As I began to dismantle the original pond, I realized that there was absolutely no underlayment or support for the liner. It had several holes and was likely going to leak forever. Rocks and debris with sharp corners were exposed under the existing liner, making them easy puncture targets.
The 2x4s used to support the edges also supported some 1/4″ cement board that didn’t go all the way to the bottom. When the pressure increased from the water, it would literally run under the sharp edge of the cement board and run the risk of puncturing the liner again.
I removed everything, but kept the liner in case we needed later.I excavated the area until it was flat and added some topsoil to smooth out the base. Next, I took 4x4s and cemented them into the four corners. I wasn’t able to sink them into the ground, so I could only pour about 2″ of cement around each of the four posts.
I then built a frame for the pond walls out of pressure treated 2x4s. I also purchased some “sound-proofing” panels that worked perfect for the underlayment. I used cement board for the walls AND floor and then applied the underlayment.
Since I was planning to go from the original waterfall location to the second pond, I built a platform into the pond to support the structure that would move the water. I also used the underlayment and duct tape to make sure there were no hard edges.
I purchased a new pond liner and spread it out . I stapled it to the 2×4 walls on the opposite side of the water and filled it up. It held the water perfectly with no leaks. I also reinforced the the side next to the new faux-retaining wall to support the rocks.
At some point during this process, I managed to fall and throw my back out. I was unable to work on it for about a month because I literally couldn’t move.

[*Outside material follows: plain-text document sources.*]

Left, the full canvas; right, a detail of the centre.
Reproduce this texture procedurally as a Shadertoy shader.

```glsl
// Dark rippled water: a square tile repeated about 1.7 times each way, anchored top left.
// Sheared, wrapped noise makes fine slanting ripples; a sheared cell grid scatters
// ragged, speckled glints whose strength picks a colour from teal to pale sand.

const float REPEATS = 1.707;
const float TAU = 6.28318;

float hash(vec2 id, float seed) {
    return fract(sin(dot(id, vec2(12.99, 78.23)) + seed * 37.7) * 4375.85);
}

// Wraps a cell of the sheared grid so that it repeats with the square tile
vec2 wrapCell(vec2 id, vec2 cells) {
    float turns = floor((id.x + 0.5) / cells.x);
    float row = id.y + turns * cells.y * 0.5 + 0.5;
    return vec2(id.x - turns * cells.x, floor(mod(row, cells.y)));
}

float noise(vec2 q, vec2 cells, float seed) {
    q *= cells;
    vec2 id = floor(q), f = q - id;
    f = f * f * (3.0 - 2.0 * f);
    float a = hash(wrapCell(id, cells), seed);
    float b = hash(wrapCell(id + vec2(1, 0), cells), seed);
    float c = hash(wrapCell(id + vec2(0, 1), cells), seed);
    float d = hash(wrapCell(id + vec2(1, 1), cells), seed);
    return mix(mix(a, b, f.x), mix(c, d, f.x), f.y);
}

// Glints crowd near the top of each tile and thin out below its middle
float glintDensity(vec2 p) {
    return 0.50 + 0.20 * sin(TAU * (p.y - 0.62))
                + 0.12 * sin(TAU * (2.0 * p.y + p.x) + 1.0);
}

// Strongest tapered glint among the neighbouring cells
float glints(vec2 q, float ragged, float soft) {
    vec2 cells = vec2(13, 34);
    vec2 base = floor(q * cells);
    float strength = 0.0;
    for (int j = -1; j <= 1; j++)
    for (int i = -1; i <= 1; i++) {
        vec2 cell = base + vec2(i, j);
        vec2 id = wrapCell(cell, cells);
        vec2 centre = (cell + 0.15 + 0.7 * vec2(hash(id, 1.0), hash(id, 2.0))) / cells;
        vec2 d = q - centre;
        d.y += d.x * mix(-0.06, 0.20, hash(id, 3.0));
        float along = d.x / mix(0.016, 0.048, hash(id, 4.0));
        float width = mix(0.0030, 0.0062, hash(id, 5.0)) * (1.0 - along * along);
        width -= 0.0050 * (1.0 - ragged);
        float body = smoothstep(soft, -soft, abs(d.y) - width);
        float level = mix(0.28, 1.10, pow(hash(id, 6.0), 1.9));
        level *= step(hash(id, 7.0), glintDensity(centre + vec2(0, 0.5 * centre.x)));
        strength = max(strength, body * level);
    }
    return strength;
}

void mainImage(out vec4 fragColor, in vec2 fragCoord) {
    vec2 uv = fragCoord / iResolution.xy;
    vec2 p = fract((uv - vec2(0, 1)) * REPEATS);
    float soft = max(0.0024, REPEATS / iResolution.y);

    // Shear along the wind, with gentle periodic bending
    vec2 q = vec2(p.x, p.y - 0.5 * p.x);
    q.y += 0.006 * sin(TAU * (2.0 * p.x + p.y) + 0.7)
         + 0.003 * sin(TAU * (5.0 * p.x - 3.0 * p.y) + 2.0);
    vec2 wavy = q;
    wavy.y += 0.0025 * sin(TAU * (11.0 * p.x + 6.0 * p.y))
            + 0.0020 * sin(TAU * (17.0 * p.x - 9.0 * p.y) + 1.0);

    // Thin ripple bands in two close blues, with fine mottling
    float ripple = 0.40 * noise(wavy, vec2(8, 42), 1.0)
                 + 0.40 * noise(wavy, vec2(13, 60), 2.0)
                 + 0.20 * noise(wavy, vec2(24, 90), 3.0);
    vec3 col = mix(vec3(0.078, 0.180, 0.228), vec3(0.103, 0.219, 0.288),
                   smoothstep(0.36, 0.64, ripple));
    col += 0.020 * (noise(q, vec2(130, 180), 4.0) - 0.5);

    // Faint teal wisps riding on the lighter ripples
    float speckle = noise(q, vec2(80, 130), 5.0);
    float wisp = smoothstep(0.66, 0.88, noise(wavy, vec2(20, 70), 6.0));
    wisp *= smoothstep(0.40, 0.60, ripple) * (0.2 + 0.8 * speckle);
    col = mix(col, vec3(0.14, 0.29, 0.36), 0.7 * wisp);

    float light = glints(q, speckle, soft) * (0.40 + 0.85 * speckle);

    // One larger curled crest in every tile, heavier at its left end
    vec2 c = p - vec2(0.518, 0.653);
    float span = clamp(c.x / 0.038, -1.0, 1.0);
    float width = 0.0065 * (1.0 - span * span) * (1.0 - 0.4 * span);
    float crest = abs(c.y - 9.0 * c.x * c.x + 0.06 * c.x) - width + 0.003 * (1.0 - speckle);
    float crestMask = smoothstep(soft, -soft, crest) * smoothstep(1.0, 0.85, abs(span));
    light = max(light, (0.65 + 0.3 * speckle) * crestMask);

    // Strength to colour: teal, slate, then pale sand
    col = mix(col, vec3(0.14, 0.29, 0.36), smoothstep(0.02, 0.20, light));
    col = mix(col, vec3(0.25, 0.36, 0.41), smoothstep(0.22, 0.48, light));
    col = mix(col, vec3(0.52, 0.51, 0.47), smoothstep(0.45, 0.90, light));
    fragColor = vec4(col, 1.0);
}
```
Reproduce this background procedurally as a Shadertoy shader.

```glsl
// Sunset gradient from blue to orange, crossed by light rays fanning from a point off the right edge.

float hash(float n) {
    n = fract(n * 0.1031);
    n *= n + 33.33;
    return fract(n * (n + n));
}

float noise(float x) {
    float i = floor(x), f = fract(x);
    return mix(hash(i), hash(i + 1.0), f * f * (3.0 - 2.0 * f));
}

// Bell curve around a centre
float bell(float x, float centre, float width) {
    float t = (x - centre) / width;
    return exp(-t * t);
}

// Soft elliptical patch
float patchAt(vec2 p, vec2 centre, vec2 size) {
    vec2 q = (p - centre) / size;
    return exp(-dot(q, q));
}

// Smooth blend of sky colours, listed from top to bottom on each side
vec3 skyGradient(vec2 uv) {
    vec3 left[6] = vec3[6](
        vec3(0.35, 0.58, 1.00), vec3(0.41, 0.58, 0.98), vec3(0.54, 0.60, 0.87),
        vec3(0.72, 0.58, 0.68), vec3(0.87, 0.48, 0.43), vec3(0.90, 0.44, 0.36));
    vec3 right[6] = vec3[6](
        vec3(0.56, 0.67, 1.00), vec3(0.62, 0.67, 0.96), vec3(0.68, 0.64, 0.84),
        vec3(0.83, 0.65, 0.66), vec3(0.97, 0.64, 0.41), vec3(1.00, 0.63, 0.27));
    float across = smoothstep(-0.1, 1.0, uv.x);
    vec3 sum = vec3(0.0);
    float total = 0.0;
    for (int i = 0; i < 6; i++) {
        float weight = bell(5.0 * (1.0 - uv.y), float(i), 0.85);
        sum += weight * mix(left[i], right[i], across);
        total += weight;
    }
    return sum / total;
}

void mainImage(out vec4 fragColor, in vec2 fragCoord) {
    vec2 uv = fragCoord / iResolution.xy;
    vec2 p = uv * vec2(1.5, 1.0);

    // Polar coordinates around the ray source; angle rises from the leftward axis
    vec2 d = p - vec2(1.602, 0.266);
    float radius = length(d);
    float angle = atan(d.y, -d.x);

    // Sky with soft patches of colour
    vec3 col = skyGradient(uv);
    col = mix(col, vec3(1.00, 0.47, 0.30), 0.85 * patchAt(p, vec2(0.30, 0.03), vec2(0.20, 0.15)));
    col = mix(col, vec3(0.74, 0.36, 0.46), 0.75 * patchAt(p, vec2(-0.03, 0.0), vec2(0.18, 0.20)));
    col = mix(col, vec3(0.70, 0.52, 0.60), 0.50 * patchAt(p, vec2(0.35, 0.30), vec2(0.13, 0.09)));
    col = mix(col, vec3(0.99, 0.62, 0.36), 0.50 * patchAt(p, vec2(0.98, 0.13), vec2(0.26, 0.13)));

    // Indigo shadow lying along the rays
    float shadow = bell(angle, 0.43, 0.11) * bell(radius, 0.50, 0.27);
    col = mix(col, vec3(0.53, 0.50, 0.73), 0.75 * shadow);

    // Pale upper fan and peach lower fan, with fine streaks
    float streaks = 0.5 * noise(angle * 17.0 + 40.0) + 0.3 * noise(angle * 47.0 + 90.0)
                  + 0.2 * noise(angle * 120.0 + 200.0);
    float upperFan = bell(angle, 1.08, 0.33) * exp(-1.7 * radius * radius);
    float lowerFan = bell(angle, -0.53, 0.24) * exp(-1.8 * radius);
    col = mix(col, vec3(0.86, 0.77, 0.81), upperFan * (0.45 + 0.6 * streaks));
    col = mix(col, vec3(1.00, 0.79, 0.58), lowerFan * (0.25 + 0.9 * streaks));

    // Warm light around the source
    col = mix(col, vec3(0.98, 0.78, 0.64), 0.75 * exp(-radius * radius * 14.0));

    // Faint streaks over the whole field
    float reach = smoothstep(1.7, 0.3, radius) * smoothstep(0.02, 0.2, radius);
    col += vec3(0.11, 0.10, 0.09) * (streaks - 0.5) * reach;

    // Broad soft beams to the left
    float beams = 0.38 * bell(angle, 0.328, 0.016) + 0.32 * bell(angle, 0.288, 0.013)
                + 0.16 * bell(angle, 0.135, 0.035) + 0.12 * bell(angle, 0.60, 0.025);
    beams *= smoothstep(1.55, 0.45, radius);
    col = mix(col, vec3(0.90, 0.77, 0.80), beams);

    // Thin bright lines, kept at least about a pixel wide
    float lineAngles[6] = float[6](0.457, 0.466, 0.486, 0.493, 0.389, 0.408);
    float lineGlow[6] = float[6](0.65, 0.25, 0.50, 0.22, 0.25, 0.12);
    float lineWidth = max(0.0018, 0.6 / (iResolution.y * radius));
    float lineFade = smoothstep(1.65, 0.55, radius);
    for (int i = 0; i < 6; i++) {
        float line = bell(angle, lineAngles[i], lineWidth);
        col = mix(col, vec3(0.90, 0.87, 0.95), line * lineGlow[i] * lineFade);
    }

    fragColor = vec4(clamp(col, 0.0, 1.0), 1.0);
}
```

Also, the heat was so bad that I could only work on it at night. And since I was having to lift and move a lot of heavy rocks by myself, progress was slow.